“Inuksuit” are stone landmarks placed by the Tuniit, Thule, and Inuit peoples throughout the Arctic as reference points or markers (1). This composition is modeled after a solitary inuksuk at a revered site near Saatturittuq, on southwest Baffin Island, the largest of Canada’s islands.(2)
All the pieces for this composition came from a single large rock. The dwarf ivy near the base recalls the tiny plants and lichens that emerge in the microclimates surrounding arctic stones as the weather warms.
The Korean tray, a casting of 85% mica and graphite, is hand burnished but otherwise unfinished.
(1) Hessel, I. (1993). Canadian Inuit Sculpture.

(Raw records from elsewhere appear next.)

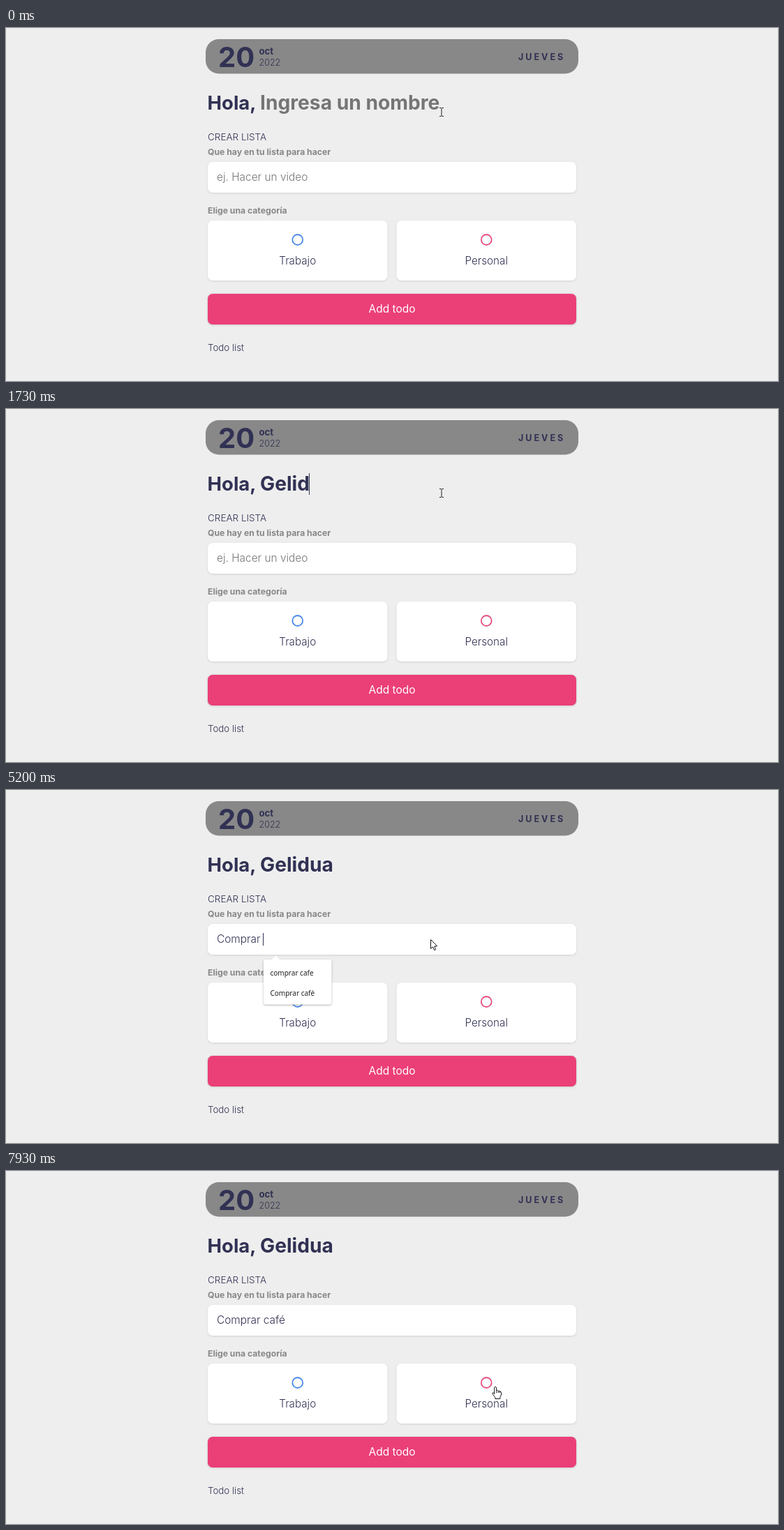
These frames come from a looping animation (1106x506 px, 8 s). An HTML page with a canvas:

```html
<!DOCTYPE html>
<html lang="es">
<head>
<meta charset="utf-8">
<title>Lista de tareas</title>
<style>
  html, body { margin: 0; width: 100%; height: 100%; overflow: hidden; background: #eee; }
  canvas { display: block; }
</style>
</head>
<body>
<canvas id="stage" width="1106" height="506"></canvas>
<script>
const stage = document.getElementById('stage');
const layer = document.createElement('canvas');
layer.width = stage.width;
layer.height = stage.height;
const stageCtx = stage.getContext('2d'), layerCtx = layer.getContext('2d');
let ctx = stageCtx;

const LOOP = 8000, TICK = 1000 / 15;
const NAVY = '#313154', GREY = '#888', HINT = '#757575', PINK = '#eb3f78', BLUE = '#3a82ee';
const SOFT = 'rgba(0,0,0,.12)';
const UI = 'Inter, sans-serif', SYSTEM = '"Noto Sans", sans-serif';
const light = size => `300 ${size}px ${UI}`;
const bold = size => `700 ${size}px ${UI}`;

// All times below are in ticks of 1/15 s.
const nameField = { text: 'Gelidua', keys: [15, 22, 24, 25, 26, 28, 30], hint: 'Ingresa un nombre',
  x: 364, base: 117, font: bold(28.2), caret: [[6, 37]], top: 92, bottom: 123 };
const taskField = { text: 'Comprar café', keys: [63, 65, 68, 70, 72, 74, 76, 78, 83, 84, 88, 95],
  hint: 'ej. Hacer un video', x: 302, base: 219, font: light(15.4),
  caret: [[50, 58], [63, 103], [111, 119]], top: 205, bottom: 223 };

const popups = [
  { from: 6, to: 15, x: 444, y: 130, w: 97,
    items: ['gg', 'ggg', 'gggg', 'hola', 'prueba', 'prueba nueva'] },
  { from: 17, to: 22, fade: true, x: 444, y: 130, w: 58, items: ['gg', 'ggg', 'gggg'] },
  { from: 63, to: 95, fade: true, x: 369, y: 243, w: 97.5, items: ['comprar cafe', 'Comprar café'] }
];

const mousePath = [
  [36, 624, 120], [37, 622, 124], [38, 616, 134], [41, 612, 178], [45, 609, 206], [49, 608, 214],
  [102, 608, 214], [105, 668, 285], [107, 700, 320], [109, 700, 320], [111, 702, 320],
  [114, 702, 320], [115, 701, 312], [117, 701, 312], [118, 702, 310], [119, 701, 309]
];

function label(str, x, y, font, color = NAVY, align = 'left', spacing = 0) {
  ctx.font = font;
  ctx.fillStyle = color;
  ctx.textAlign = align;
  ctx.letterSpacing = spacing + 'px';
  ctx.fillText(str, x, y);
  ctx.letterSpacing = '0px';
}

function box(x, y, w, h, r, color, shadow, blur = 3, drop = 1) {
  ctx.save();
  if (shadow) {
    ctx.shadowColor = shadow;
    ctx.shadowBlur = blur;
    ctx.shadowOffsetY = drop;
  }
  ctx.fillStyle = color;
  ctx.beginPath();
  ctx.roundRect(x, y, w, h, r);
  ctx.fill();
  ctx.restore();
}

function polygon(points) {
  ctx.beginPath();
  points.forEach(([x, y]) => ctx.lineTo(x, y));
  ctx.closePath();
}

function category(x, color, title) {
  const mid = x + 128.75;
  box(x, 276, 257.5, 86, 7, '#fff', SOFT);
  ctx.save();
  ctx.shadowColor = SOFT;
  ctx.shadowBlur = 3;
  ctx.strokeStyle = color;
  ctx.lineWidth = 1.6;
  ctx.beginPath();
  ctx.arc(mid, 303.5, 7.4, 0, Math.PI * 2);
  ctx.stroke();
  ctx.restore();
  label(title, mid, 339, light(15.2), NAVY, 'center');
}

function drawPage() {
  ctx.fillStyle = '#eee';
  ctx.fillRect(0, 0, 1106, 506);

  box(286, 16, 534, 49.5, 19, GREY);
  label('20', 304, 55.5, bold(40));
  label('oct', 362.5, 38, bold(13.2));
  label('2022', 362.5, 53.5, light(12.5));
  label('JUEVES', 734, 45.5, bold(12.5), NAVY, 'left', 3);

  label('Hola,', 288.5, 117, bold(27.5));
  label('CREAR LISTA', 289, 161, light(13.5));
  label('Que hay en tu lista para hacer', 289, 182, bold(12.2), GREY);
  box(289, 192, 528, 44, 7, '#fff', SOFT);

  label('Elige una categoría', 289, 266, bold(12.2), GREY);
  category(289, BLUE, 'Trabajo');
  category(559.5, PINK, 'Personal');

  box(289, 381, 528, 44, 7, PINK, 'rgba(0,0,0,.2)', 3, 0.5);
  label('Add todo', 553, 408, `400 15.5px ${UI}`, '#fff', 'center');
  label('Todo list', 289, 463, light(13.3));
}

function drawField(f, tick) {
  const typed = f.text.slice(0, f.keys.filter(k => k <= tick).length);
  label(typed || f.hint, f.x, f.base, f.font, typed ? NAVY : HINT);
  if (f.caret.some(([on, off]) => tick >= on && tick < off)) {
    ctx.fillStyle = NAVY;
    ctx.fillRect(Math.round(f.x + ctx.measureText(typed).width - 0.5), f.top, 1, f.bottom - f.top);
  }
}

function popupAlpha(p, tick) {
  if (tick < p.from) return 0;
  if (tick < p.to) return 1;
  return p.fade ? Math.max(0, 0.92 - 0.31 * (tick - p.to)) : 0;
}

// The popup is painted opaque on its own layer, so that it fades as one piece.
function drawPopup(p, tick) {
  const alpha = popupAlpha(p, tick);
  if (!alpha) return;
  ctx = layerCtx;
  ctx.clearRect(0, 0, layer.width, layer.height);
  box(p.x, p.y, p.w, 6 + 29.3 * p.items.length, 3, '#fff', 'rgba(0,0,0,.3)', 3);
  ctx.fillStyle = '#fff';
  polygon([[p.x + 11, p.y + 1], [p.x + 17.5, p.y - 5.5], [p.x + 24, p.y + 1]]);
  ctx.fill();
  p.items.forEach((item, i) =>
    label(item, p.x + 9.5, p.y + 22.5 + 29.3 * i, `400 10px ${SYSTEM}`, '#202020'));
  ctx = stageCtx;
  ctx.globalAlpha = alpha;
  ctx.drawImage(layer, 0, 0);
  ctx.globalAlpha = 1;
}

function mouseAt(tick) {
  const next = mousePath.findIndex(k => k[0] >= tick);
  if (next <= 0) return mousePath[0].slice(1);
  const [t0, x0, y0] = mousePath[next - 1], [t1, x1, y1] = mousePath[next];
  const u = (tick - t0) / (t1 - t0);
  return [Math.round(x0 + (x1 - x0) * u), Math.round(y0 + (y1 - y0) * u)];
}

function ibeam() {
  ctx.fillStyle = '#222';
  ctx.fillRect(-0.5, -5, 1, 11);
  for (const y of [-6, 6]) {
    ctx.fillRect(-3, y, 2.5, 1);
    ctx.fillRect(0.5, y, 2.5, 1);
  }
}

function arrow() {
  polygon([[0.5, 0.5], [0.5, 13.5], [3.5, 10.9], [5.6, 15.6], [7.7, 14.7], [5.7, 10.1], [9.7, 9.8]]);
  ctx.fill();
  ctx.stroke();
}

const handShape = new Path2D('M-1.4 11V1.6Q-1.4 .5 0 .5T1.6 1.6V5.8Q3.8 4.8 4.2 6.4' +
  'Q6.1 5.4 6.4 7.2Q8.5 6.6 8.5 8.6V12L6.8 15.2V17.5H-.2V15.6L-3.6 11.2' +
  'Q-4.7 9.4-3.7 8.8Q-2.8 8.5-1.4 10.2');

function hand() {
  ctx.fill(handShape);
  ctx.stroke(handShape);
  ctx.beginPath();
  for (const x of [1.6, 4.2, 6.4]) {
    ctx.moveTo(x, 6.5);
    ctx.lineTo(x, 9);
  }
  ctx.stroke();
}

function drawMouse(tick) {
  const [x, y] = mouseAt(tick);
  ctx.save();
  ctx.translate(x, y);
  ctx.fillStyle = '#fff';
  ctx.strokeStyle = '#15151f';
  ctx.lineWidth = 1;
  ctx.lineJoin = 'round';
  if (tick < 38) ibeam();
  else if (y > 276) hand();
  else arrow();
  ctx.restore();
}

function render(time) {
  const tick = Math.floor((time % LOOP + 5) / TICK) % 120;
  drawPage();
  drawField(nameField, tick);
  drawField(taskField, tick);
  popups.forEach(p => drawPopup(p, tick));
  drawMouse(tick);
}

const start = performance.now();
function loop() {
  render(performance.now() - start);
  requestAnimationFrame(loop);
}
loop();
</script>
</body>
</html>
```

Ottowa: Indian and Northern Affairs Canada.
(2) Hallendy, N. (2000). Inuksuit: Silent Messengers of the Arctic. Vancouver: Douglas and McIntyre, Ltd.